Details on the precise dollar amount and the type of construction to be allowed on the barrier were still being negotiated. “It’s not just numbers,” Granger said. “It’s not just a fence. It is a fence and all that comes with it.”
One GOP conferee, Tom Graves of Georgia, was a little more circumspect than others about how close the negotiators are. “I’m not optimistic, but I’m hopeful,” he said. “We’ve been working in good faith, I hope the other side does as well. And that they don’t try to overreach at the 11th hour, which they may have a tendency to do.”
Democratic leaders have expressed similar concerns about the willingness of Trump to sign what the conferees can produce, and what passes both chambers. They point to previous Trump reversals, such as his refusal to sign a six-week stopgap in December, which led to the 35-day partial government shutdown.
House Minority Leader Kevin McCarthy said if there’s a deal and Speaker Nancy Pelosi brings it to the floor, he expects there’ll be enough bipartisan votes for it to pass.
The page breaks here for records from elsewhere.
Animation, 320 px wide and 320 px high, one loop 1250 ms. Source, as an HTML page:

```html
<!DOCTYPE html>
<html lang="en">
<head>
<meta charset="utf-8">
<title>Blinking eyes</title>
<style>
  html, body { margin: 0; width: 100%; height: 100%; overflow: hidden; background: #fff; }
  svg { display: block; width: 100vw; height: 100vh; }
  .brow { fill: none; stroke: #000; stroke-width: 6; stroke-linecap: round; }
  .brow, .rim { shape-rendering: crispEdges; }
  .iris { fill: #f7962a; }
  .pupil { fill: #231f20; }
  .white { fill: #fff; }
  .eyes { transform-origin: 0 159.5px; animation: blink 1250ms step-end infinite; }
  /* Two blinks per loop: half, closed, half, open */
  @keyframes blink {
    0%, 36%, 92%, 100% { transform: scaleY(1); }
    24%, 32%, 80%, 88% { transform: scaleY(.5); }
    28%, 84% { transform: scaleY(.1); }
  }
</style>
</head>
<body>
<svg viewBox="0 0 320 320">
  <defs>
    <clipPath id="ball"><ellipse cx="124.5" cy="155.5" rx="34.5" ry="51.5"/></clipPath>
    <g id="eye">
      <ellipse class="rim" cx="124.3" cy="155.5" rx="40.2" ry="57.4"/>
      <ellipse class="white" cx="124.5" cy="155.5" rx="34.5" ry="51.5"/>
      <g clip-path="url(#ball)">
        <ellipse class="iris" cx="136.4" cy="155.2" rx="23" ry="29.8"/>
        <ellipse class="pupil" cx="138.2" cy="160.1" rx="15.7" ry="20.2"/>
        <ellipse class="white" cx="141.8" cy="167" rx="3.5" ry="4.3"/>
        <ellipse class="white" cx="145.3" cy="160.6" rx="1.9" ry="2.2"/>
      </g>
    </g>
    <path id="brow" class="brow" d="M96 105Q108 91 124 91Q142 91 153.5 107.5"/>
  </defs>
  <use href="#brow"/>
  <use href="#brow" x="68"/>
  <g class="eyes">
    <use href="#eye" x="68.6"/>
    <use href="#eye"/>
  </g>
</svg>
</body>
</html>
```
He also dismissed concerns that Trump would not sign a bipartisan deal.
“I do believe at the end of the day we’ll all be in the same place,” McCarthy, R-Calif., told reporters. But, he added, “It would be in my opinion right that we know where the president stands before we vote on this.”
Cuellar, Fleischmann and Graves are among those headed to Camp David Friday to meet with White House acting chief of staff Mick Mulvaney to discuss the legislative agenda.
“They didn’t say what we’re going to talk about, but I’m sure this topic is going to come up ,” Cuellar said, adding that Mulvaney is a “good man” who he can get along with.
Congress must pass a final spending package by Feb. 15 to avoid another partial government shutdown when a stopgap funding measure runs dry. A deal would encompass the seven unfinished appropriations bills for fiscal 2019 that amount to about $320 billion in discretionary spending:
Homeland Security, Agriculture, Financial Services, Transportation-HUD, State-Foreign Operations, Commerce-Justice-Science, and Interior-Environment.
Lindsey McPherson, Jennifer Shutt, Paul M. Krawzak and Kellie Mejdrich contributed to this report.